● Assignment
As the answer, give every line of the records that includes the word "four".
***** Available records
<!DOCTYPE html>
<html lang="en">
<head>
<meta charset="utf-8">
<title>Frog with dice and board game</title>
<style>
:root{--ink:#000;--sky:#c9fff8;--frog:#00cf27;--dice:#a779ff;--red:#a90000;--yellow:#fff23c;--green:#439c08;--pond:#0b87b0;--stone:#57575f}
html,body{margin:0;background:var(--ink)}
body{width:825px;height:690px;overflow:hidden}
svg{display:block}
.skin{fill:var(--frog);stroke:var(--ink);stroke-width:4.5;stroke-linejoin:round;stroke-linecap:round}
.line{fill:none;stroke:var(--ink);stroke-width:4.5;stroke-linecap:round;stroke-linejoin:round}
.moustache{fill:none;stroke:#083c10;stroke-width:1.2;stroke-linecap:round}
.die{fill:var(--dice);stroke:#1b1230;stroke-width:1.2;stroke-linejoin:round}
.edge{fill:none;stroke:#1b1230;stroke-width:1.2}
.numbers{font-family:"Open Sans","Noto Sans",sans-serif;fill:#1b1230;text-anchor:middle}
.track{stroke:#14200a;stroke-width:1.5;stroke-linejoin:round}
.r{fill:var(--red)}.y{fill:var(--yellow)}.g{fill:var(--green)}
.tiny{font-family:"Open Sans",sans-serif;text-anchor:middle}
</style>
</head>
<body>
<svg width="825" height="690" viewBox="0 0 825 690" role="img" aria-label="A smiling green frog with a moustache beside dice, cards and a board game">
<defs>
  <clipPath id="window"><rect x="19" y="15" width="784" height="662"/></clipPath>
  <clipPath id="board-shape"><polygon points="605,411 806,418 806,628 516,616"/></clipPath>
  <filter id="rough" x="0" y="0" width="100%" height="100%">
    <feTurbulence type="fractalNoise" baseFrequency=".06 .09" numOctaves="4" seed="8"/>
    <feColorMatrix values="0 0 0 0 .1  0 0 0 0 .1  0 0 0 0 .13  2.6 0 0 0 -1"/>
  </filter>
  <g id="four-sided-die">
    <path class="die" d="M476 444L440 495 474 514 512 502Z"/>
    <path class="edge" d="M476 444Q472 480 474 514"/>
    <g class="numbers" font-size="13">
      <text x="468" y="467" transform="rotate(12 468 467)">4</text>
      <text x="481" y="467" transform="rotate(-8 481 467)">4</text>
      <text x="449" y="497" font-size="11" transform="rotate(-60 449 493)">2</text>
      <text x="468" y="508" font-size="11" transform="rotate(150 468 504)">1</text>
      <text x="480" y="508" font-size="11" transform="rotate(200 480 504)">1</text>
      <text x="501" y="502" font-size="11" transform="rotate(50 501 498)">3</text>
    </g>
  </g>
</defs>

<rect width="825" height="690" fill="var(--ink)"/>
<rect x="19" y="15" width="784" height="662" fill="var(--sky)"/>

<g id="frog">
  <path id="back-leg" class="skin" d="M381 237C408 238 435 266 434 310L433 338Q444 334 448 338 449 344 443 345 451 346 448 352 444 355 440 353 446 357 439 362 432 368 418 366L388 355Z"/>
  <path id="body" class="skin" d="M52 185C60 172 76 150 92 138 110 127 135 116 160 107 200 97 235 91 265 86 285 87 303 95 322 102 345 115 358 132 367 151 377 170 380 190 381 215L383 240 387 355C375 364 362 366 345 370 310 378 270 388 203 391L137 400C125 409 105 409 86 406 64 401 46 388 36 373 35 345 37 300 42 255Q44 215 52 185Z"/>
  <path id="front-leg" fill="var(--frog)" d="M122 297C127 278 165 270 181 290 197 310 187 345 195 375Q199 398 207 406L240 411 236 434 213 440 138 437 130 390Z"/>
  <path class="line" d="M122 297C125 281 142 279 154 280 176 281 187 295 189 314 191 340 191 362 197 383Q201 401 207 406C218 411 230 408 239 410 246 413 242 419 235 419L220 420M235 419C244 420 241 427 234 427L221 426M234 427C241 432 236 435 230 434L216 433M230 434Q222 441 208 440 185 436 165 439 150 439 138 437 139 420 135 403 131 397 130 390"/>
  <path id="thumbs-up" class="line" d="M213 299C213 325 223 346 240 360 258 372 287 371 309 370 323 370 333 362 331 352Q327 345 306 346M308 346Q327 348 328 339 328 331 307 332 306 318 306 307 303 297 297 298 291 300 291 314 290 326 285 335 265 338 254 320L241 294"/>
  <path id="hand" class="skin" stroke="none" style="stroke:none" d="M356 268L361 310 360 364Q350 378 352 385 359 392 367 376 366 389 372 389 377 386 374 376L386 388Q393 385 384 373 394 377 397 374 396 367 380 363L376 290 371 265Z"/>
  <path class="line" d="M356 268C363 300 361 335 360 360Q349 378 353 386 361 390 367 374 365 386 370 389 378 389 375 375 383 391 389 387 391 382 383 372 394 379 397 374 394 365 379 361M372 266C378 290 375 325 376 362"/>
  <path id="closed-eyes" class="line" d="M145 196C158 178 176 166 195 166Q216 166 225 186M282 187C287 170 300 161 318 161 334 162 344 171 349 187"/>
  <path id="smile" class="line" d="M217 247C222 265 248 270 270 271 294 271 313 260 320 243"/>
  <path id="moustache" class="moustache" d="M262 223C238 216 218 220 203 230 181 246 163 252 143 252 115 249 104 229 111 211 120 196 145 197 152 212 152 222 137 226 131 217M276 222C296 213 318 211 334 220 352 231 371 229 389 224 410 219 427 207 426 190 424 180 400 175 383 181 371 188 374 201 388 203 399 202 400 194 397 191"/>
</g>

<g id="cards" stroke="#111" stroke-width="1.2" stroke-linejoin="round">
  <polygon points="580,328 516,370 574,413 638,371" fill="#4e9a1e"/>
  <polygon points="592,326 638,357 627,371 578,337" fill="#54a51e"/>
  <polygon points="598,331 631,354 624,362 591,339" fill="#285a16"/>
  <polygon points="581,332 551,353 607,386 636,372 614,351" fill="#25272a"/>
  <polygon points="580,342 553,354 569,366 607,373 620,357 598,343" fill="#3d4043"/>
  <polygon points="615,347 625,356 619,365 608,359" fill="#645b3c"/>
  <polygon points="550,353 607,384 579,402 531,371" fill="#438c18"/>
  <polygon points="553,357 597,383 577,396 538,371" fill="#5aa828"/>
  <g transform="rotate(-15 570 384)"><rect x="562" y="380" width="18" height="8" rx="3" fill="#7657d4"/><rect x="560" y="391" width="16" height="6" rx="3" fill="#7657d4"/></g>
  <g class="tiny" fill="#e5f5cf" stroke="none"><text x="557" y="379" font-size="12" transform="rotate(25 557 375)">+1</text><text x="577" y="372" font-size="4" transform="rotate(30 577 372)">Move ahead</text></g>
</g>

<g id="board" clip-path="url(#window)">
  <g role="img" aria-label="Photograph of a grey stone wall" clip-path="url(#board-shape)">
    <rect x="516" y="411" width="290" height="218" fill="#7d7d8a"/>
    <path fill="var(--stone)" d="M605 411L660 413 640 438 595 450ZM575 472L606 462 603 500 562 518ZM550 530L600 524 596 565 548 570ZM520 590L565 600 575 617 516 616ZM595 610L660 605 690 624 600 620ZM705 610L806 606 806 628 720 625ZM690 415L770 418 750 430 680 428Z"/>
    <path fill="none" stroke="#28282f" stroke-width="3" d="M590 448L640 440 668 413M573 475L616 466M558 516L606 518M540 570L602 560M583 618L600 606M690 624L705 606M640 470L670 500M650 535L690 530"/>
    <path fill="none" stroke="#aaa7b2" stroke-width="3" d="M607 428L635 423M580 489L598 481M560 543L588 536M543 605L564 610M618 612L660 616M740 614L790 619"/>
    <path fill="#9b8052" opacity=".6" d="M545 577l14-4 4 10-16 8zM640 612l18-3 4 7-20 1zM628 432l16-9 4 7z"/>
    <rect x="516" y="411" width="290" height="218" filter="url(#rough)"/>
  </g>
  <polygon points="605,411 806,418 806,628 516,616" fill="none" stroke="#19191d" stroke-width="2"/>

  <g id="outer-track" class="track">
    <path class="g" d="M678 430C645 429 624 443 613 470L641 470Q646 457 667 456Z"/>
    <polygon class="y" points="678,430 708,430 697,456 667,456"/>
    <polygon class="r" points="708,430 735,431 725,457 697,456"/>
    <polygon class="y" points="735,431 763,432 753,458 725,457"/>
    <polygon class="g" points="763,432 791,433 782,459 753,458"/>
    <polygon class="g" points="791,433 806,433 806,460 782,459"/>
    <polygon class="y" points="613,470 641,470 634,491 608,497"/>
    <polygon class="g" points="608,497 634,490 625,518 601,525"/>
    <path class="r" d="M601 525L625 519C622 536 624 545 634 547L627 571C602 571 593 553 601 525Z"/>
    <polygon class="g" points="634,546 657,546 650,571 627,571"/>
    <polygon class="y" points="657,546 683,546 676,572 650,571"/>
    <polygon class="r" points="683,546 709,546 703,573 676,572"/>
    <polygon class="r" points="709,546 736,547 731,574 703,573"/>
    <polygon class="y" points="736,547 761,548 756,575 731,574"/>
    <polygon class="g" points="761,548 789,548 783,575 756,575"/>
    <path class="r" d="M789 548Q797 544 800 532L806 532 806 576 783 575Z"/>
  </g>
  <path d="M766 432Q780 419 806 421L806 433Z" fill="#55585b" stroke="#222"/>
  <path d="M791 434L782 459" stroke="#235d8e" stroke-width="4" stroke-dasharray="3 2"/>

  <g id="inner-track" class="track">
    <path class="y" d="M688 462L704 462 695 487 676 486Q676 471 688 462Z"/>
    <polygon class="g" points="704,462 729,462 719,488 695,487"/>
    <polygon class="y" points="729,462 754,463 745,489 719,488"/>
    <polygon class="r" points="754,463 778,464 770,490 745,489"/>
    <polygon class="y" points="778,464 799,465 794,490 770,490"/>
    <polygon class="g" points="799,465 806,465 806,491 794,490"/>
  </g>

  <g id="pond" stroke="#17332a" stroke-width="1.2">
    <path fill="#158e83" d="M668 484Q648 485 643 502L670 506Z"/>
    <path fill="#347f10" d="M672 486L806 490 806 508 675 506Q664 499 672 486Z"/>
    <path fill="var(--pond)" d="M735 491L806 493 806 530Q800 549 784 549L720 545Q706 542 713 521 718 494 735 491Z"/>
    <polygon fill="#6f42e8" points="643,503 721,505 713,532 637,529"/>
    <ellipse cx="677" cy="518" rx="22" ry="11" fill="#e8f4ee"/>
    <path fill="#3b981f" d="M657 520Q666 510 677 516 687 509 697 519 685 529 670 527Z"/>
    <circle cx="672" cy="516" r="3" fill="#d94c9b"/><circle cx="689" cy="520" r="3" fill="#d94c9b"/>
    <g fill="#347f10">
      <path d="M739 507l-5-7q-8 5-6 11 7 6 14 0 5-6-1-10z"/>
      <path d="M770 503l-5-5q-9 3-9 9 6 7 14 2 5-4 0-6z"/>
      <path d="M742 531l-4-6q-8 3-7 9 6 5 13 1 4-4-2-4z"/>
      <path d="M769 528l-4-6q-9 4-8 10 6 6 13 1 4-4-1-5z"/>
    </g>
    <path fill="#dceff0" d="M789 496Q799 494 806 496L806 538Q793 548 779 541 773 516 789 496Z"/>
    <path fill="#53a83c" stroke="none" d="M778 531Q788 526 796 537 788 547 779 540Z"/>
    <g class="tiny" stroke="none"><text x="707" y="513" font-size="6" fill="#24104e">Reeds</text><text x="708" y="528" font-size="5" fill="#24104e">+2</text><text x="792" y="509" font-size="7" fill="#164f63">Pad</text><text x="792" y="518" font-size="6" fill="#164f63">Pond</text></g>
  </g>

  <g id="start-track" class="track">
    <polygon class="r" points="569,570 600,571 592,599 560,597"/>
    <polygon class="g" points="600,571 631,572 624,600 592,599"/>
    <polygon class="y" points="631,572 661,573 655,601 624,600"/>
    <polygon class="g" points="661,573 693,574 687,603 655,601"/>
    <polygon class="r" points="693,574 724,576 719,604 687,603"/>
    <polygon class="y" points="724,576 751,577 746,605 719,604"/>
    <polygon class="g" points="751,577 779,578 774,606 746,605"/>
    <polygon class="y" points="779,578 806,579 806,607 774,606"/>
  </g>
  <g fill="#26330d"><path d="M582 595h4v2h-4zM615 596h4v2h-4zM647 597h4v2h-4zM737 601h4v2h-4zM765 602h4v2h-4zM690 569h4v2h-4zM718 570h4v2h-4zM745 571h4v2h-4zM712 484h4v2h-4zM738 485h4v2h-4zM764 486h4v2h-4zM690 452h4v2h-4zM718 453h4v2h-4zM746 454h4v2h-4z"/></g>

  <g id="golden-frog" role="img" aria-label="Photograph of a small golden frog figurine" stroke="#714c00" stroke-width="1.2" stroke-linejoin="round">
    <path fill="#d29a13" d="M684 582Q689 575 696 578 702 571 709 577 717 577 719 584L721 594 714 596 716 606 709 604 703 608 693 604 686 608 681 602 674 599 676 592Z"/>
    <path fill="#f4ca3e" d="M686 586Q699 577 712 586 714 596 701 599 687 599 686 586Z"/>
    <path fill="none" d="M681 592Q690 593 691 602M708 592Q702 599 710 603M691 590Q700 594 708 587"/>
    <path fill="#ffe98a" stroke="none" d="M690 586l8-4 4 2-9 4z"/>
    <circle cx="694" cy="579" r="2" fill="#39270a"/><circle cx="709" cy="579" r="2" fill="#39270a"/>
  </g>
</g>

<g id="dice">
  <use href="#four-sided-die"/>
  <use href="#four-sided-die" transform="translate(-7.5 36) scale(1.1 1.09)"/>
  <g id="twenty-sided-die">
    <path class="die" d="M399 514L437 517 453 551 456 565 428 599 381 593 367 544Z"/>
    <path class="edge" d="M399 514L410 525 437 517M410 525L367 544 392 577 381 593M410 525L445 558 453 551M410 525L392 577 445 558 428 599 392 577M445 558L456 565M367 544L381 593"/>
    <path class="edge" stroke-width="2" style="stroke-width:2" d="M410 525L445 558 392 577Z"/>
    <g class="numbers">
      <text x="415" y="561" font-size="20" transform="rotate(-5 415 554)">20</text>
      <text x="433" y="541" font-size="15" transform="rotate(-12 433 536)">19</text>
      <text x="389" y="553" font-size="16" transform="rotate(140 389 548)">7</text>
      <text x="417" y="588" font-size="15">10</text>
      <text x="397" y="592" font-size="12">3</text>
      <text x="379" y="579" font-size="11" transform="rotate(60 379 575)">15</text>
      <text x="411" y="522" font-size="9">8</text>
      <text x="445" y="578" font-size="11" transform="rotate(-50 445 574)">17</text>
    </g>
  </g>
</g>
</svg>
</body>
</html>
**********
***** Available records
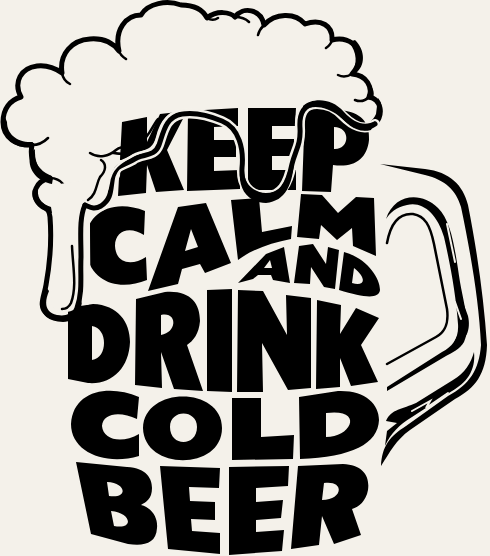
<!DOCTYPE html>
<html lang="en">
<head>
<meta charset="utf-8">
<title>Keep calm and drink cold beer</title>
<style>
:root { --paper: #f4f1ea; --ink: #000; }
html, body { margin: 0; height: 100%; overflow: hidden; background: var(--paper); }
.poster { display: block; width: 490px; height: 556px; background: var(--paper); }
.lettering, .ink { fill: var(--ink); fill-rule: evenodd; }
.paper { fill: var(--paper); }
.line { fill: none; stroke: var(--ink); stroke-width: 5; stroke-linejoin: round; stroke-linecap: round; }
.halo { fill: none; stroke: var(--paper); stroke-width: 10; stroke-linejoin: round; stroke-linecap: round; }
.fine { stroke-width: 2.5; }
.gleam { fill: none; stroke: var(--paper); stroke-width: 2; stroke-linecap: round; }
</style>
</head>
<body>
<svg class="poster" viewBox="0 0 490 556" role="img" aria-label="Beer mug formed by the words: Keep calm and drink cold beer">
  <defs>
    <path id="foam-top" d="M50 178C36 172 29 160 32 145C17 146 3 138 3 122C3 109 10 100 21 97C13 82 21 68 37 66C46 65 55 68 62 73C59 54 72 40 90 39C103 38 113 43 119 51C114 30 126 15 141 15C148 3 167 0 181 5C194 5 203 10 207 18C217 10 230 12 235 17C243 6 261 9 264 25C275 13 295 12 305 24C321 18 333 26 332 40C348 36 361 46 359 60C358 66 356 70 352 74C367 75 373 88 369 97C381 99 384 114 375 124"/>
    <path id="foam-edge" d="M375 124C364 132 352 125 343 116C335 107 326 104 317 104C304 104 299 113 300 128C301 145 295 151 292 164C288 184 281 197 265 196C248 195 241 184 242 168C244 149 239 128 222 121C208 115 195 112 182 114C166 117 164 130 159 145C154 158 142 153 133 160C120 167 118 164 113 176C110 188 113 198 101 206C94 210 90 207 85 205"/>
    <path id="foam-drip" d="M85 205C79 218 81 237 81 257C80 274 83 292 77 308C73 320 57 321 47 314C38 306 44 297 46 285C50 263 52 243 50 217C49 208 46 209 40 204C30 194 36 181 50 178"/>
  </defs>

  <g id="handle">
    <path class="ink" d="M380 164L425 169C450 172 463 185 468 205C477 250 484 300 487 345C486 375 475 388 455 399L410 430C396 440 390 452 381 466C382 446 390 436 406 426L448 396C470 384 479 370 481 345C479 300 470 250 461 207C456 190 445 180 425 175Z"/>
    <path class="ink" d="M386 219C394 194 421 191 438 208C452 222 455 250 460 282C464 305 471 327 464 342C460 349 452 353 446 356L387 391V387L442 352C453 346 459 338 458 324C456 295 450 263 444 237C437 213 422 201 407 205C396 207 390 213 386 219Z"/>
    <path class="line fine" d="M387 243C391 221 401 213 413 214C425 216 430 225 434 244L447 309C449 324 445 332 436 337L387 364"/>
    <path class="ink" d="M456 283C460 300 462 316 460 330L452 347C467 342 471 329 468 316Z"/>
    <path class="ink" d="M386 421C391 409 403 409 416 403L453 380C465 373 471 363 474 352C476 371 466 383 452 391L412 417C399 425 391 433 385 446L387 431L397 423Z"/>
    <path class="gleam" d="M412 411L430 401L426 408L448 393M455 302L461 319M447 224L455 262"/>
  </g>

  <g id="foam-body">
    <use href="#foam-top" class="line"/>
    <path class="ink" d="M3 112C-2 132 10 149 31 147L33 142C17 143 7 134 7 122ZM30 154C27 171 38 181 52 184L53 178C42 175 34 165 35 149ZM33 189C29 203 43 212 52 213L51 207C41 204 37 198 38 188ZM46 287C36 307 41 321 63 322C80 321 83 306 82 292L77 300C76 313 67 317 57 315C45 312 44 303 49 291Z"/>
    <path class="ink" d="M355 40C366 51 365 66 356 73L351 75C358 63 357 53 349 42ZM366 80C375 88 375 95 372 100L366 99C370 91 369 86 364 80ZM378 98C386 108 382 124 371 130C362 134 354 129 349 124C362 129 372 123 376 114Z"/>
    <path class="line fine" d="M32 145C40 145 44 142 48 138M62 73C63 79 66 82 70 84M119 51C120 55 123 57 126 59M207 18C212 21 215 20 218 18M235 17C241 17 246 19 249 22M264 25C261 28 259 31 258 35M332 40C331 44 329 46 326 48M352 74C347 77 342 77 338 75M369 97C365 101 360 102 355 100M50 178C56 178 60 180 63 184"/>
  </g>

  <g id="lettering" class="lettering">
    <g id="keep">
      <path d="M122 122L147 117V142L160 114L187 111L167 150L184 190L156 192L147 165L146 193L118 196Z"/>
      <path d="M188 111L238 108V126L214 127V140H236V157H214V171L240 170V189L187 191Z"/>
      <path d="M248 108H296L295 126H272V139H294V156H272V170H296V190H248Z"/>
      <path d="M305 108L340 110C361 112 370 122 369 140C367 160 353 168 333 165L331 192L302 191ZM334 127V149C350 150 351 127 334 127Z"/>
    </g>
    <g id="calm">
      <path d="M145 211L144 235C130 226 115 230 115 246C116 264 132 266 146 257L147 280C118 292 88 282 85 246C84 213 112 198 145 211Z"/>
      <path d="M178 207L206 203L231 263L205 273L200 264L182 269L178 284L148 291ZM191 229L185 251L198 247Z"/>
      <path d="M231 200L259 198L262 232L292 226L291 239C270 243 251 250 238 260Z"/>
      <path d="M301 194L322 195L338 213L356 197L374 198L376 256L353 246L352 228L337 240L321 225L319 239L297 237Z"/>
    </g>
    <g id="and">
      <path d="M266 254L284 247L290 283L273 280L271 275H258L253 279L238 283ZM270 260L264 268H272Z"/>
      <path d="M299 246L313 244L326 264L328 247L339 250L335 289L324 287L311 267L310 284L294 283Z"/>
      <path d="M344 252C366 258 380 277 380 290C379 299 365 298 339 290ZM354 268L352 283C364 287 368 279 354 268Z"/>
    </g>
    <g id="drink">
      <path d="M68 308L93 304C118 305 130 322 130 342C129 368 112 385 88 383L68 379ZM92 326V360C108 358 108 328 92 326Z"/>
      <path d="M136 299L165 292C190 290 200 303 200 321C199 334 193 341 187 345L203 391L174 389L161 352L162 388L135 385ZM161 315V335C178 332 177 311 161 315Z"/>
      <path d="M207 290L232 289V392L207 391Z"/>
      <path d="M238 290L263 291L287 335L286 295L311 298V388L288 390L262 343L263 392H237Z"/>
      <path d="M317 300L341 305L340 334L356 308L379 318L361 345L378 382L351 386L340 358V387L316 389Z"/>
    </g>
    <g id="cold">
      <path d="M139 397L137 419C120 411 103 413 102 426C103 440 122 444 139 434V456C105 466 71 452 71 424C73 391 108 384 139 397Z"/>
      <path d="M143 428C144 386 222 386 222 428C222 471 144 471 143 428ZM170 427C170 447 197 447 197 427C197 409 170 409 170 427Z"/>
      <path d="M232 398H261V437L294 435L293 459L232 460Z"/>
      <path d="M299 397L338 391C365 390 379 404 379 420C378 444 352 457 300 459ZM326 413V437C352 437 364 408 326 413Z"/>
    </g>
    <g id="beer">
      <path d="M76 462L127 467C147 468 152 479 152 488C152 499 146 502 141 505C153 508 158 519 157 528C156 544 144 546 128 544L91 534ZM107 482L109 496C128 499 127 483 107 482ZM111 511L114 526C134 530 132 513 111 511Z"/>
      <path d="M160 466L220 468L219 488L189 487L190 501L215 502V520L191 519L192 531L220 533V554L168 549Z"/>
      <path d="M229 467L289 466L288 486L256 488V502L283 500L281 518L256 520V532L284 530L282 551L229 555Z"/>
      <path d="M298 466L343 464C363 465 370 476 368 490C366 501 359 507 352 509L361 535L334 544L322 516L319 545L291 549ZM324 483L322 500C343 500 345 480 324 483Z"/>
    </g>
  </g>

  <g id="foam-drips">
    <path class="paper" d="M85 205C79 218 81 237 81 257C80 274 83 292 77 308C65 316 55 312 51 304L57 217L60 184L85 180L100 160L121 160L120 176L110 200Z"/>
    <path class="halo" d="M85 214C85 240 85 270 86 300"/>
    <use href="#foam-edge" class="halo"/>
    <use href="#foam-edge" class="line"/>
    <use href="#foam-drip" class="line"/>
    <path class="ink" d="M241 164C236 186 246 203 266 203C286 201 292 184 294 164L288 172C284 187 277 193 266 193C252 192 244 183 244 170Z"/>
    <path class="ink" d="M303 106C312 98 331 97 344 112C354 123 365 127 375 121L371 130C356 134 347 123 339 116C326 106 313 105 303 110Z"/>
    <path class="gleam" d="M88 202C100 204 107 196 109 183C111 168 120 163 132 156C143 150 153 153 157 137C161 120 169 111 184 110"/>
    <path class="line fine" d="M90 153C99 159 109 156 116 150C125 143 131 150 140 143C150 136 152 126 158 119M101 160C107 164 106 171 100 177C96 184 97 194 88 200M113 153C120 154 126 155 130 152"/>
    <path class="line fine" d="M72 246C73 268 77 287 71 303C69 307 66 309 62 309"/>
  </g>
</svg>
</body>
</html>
**********
● Expected output
  <g id="four-sided-die">
  <use href="#four-sided-die"/>
  <use href="#four-sided-die" transform="translate(-7.5 36) scale(1.1 1.09)"/>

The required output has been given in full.